It didn't work. My carry-on backpack was not where it was supposed to be, which was Problem Number 2. Instead, it was trapped in the guts of the x-ray machine while 2 officers stared at their screen with puzzled expressions. They called over Senior Guy for a conference. 30 seconds went by before Senior Guy called me aside for a hand-check of my bag. I could feel my temper rising, but I maintained my exterior calm. I could not even guess at what he thought he was after.
He began pulling things - my things! - from the bag. And then he found it. I have a Leatherman multi-tool that has travelled with me for years. It always goes into checked luggage, but on this trip I screwed up and left it in my carry-on. I laughed and explained my mistake to Senior Guy. I also pointed out that the Leatherman has passed 2 miltary-style searches in Costa Rica. We both knew this was going nowhere, of course. Leatherman would not be finishing the trip with us lest I use it to hijack a 30 minute flight to London, Ontario. It is to laugh, although Dee recognized that look I get when I'm about to shoot my mouth off. She quickly guided me towards the Tim Horton's kiosk as I was explaining to Senior Guy how enjoyable I found the process and just how darn safe we all felt.
My mood was mellowed by a large double-double and a sandwich at Timmie's. With that bit of body fuel in my system, I barely raised an eyebrow when we found that Air Canada had inflicted one last 'screw you, Customer' in the form of a 30 minute flight delay. But it was inevitable that our flight would take off sometime, and we did make it home. By 1:00am, all our heads were back on familiar pillows.
The next few days would bring the usual post-vacation adjustments - fatigue, disappointment, and outright bitchiness. We retreated to our usual apres trip corners - I to my video-editting, Dee to her 'next trip' planning. My final analysis is this: the world is much bigger place than I sometimes imagine. It's full of possibilities and realities that I could never imagine. Why Costa Rica should evoke these kinds of feelings - it's hard to say. Perhaps the reason lies in the fact that I had never considered travelling to such a place even just a year ago. Maybe it's because it is a place still 'foreign' and 'exotic' in the way places are when they've only been lightly kissed by North American cultural sensibilities. Whatever the reason, it all makes me want to see more of this world before my time is up. I can't wait.

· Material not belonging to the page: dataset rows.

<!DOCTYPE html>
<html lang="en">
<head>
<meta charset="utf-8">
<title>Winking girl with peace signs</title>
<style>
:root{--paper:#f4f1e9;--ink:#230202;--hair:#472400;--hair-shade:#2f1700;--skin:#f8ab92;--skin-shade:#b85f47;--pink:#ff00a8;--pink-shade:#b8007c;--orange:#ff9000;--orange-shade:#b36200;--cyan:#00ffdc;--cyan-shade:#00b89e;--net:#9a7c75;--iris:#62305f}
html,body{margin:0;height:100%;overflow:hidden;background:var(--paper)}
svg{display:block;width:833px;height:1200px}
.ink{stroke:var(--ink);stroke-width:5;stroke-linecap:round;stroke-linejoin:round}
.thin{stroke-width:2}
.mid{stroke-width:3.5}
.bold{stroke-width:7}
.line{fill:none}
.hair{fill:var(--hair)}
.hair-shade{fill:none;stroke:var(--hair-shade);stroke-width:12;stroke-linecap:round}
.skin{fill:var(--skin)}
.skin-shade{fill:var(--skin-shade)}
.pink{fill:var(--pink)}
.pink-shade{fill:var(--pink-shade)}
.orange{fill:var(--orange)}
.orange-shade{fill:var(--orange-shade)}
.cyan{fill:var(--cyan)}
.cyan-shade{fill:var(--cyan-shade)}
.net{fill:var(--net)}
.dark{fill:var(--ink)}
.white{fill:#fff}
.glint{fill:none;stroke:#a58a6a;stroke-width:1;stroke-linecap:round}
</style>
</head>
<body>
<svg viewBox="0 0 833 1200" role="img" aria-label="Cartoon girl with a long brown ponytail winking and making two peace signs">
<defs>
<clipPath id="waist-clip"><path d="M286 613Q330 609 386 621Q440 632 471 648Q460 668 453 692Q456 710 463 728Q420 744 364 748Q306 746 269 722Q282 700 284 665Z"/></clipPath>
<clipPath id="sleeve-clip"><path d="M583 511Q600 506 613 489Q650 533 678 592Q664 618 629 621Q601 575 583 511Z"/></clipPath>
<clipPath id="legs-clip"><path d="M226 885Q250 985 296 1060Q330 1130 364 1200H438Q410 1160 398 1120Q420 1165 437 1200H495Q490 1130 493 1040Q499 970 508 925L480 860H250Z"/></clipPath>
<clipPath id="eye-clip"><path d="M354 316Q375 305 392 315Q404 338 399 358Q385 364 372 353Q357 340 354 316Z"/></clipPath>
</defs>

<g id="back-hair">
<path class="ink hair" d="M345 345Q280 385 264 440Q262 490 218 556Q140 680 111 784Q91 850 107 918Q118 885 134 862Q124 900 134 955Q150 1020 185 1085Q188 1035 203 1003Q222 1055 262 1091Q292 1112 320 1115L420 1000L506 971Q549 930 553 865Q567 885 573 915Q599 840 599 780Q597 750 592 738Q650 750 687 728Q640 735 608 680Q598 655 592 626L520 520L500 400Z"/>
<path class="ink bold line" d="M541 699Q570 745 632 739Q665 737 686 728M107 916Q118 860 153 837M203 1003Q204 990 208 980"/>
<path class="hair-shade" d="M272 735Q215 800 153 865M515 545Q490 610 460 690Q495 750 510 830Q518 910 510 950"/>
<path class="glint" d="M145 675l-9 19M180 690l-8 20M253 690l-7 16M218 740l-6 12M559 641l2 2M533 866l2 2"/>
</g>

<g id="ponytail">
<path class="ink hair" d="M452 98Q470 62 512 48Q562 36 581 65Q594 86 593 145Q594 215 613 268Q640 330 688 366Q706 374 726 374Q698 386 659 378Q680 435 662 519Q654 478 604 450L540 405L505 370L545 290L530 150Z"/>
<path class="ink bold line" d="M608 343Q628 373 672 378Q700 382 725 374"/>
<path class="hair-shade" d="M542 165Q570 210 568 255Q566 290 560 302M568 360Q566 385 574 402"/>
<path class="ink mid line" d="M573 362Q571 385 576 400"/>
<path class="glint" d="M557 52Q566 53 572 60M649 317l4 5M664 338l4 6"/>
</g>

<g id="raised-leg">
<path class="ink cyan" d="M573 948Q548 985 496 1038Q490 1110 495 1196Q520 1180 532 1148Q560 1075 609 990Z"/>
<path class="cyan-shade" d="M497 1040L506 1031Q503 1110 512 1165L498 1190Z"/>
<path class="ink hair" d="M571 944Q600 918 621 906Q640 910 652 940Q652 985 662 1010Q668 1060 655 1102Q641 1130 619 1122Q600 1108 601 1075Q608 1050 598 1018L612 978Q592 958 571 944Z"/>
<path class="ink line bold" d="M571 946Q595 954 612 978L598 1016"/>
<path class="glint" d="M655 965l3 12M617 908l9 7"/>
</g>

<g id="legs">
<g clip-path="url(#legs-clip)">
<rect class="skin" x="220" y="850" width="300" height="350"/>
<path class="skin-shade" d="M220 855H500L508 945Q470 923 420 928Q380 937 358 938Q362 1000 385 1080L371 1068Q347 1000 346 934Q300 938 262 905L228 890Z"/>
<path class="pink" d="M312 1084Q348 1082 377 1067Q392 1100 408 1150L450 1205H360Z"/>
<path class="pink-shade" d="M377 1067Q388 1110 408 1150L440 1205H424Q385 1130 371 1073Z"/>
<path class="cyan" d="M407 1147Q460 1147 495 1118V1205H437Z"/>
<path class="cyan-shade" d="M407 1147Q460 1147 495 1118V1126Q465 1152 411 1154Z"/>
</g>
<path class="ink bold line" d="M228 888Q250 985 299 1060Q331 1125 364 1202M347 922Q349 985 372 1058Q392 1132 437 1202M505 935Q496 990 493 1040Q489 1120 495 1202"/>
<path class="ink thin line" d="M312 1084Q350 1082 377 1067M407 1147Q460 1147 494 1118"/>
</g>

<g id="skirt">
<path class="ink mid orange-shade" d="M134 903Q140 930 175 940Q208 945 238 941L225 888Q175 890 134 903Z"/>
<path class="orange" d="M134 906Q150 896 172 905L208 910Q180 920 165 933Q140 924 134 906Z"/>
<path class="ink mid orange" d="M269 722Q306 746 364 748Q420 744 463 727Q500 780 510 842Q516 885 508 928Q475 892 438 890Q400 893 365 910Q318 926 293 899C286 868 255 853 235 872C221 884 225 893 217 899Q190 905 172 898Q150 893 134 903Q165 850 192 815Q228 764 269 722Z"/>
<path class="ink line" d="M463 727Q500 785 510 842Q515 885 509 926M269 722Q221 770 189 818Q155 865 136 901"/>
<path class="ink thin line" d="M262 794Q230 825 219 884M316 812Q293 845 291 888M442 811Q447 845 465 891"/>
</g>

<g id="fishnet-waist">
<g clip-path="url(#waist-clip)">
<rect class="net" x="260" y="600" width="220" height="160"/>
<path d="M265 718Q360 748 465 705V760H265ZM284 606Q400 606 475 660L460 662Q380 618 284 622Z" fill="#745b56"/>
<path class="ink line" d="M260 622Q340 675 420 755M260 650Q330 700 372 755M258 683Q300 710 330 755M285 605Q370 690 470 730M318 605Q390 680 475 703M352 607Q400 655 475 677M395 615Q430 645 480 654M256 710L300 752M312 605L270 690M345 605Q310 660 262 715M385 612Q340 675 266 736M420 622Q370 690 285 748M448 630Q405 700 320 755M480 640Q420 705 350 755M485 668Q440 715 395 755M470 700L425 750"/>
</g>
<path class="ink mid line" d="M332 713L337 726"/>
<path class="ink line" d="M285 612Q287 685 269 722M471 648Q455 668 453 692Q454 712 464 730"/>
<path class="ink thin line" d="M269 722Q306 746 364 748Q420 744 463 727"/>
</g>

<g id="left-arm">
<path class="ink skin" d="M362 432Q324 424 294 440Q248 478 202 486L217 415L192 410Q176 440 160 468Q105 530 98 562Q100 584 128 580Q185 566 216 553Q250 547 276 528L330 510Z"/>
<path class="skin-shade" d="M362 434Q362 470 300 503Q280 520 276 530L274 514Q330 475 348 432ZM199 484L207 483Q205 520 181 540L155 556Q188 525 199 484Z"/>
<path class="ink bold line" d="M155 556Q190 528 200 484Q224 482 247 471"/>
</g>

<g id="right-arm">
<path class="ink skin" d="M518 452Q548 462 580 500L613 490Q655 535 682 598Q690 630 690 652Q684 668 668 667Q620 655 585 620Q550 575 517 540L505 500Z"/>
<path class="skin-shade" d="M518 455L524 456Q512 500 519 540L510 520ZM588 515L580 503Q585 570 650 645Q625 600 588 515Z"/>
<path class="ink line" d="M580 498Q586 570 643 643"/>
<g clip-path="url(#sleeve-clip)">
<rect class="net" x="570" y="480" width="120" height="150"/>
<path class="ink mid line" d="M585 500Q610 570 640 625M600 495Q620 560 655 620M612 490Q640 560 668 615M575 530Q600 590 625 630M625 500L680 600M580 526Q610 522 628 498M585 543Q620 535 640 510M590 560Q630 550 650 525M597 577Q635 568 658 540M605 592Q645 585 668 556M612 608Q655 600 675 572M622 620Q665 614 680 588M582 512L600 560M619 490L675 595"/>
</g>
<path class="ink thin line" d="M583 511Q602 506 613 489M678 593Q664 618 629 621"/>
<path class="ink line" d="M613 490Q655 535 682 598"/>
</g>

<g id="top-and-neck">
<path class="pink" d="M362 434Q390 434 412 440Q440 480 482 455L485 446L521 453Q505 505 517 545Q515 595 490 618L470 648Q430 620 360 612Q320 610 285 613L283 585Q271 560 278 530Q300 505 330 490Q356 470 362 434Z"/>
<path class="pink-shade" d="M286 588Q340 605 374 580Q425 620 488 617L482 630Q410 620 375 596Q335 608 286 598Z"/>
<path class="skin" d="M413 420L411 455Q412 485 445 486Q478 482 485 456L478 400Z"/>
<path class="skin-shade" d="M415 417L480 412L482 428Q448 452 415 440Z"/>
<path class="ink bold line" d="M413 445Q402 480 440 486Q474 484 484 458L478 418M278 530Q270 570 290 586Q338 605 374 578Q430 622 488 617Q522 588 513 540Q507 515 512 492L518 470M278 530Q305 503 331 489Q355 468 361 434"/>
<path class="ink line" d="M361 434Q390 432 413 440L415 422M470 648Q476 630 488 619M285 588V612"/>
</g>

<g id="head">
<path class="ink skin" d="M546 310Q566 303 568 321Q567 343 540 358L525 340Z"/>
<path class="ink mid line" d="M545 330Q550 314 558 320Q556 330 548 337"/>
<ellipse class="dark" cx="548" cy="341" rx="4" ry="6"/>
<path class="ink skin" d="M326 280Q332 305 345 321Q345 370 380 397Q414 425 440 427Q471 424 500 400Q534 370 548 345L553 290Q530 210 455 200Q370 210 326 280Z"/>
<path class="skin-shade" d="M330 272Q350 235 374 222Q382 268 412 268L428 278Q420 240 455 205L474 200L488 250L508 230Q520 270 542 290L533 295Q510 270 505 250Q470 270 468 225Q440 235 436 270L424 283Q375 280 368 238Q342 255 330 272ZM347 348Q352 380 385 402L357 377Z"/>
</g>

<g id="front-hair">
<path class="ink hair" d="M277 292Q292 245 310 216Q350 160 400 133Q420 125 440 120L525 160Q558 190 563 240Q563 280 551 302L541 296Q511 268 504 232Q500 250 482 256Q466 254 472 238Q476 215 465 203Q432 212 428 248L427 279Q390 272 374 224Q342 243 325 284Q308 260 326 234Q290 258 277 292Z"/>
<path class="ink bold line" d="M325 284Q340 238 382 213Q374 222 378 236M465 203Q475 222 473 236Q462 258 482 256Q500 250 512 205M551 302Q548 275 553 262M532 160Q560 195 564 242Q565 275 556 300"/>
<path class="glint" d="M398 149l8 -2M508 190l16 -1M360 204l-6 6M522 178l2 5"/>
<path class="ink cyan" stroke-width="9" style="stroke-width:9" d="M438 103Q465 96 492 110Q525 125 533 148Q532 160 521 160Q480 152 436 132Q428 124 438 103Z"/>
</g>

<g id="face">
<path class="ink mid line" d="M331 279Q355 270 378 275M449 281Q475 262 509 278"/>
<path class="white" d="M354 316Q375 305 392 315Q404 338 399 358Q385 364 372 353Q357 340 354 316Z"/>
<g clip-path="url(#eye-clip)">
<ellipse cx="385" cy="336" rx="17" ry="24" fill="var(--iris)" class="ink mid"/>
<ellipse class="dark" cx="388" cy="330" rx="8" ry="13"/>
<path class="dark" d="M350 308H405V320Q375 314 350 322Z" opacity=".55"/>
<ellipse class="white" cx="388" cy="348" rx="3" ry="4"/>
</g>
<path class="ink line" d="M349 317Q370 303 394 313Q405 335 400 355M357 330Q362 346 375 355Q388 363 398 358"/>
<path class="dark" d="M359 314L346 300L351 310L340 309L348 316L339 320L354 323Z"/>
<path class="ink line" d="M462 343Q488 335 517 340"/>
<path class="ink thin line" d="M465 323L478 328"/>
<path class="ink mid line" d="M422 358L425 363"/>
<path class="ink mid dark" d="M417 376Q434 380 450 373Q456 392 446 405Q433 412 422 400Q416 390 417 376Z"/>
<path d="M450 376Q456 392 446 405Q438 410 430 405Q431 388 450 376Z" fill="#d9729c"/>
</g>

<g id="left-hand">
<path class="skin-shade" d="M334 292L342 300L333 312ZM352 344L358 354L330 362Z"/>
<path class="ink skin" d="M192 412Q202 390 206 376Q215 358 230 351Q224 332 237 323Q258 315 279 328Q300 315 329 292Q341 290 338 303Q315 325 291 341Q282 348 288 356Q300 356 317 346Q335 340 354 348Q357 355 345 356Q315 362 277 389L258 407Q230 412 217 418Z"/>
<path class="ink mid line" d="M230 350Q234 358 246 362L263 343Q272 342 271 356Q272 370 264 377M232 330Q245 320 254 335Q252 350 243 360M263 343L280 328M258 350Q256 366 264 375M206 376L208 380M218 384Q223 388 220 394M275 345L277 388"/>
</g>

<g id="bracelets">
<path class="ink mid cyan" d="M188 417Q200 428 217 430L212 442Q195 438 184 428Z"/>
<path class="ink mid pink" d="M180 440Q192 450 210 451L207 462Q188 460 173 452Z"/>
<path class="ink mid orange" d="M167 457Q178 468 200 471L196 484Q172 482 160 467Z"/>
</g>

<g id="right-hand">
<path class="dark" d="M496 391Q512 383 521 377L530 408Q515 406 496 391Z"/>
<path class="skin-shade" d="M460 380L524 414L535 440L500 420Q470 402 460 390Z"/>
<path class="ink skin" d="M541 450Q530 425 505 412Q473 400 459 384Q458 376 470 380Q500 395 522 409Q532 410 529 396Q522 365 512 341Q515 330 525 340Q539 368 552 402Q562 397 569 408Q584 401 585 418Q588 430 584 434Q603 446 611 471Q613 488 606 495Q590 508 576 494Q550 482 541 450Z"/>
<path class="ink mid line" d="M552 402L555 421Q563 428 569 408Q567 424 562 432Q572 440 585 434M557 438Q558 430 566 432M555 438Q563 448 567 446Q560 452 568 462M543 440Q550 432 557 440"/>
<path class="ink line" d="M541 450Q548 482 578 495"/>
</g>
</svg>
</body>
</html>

As a fitting post-script to the day's events: Dee and the kids found the time to surprise me with a new Leatherman. When I saw it propped on my pillow one afternoon, I couldn't help but wonder about the journies ahead for this one. We'll see.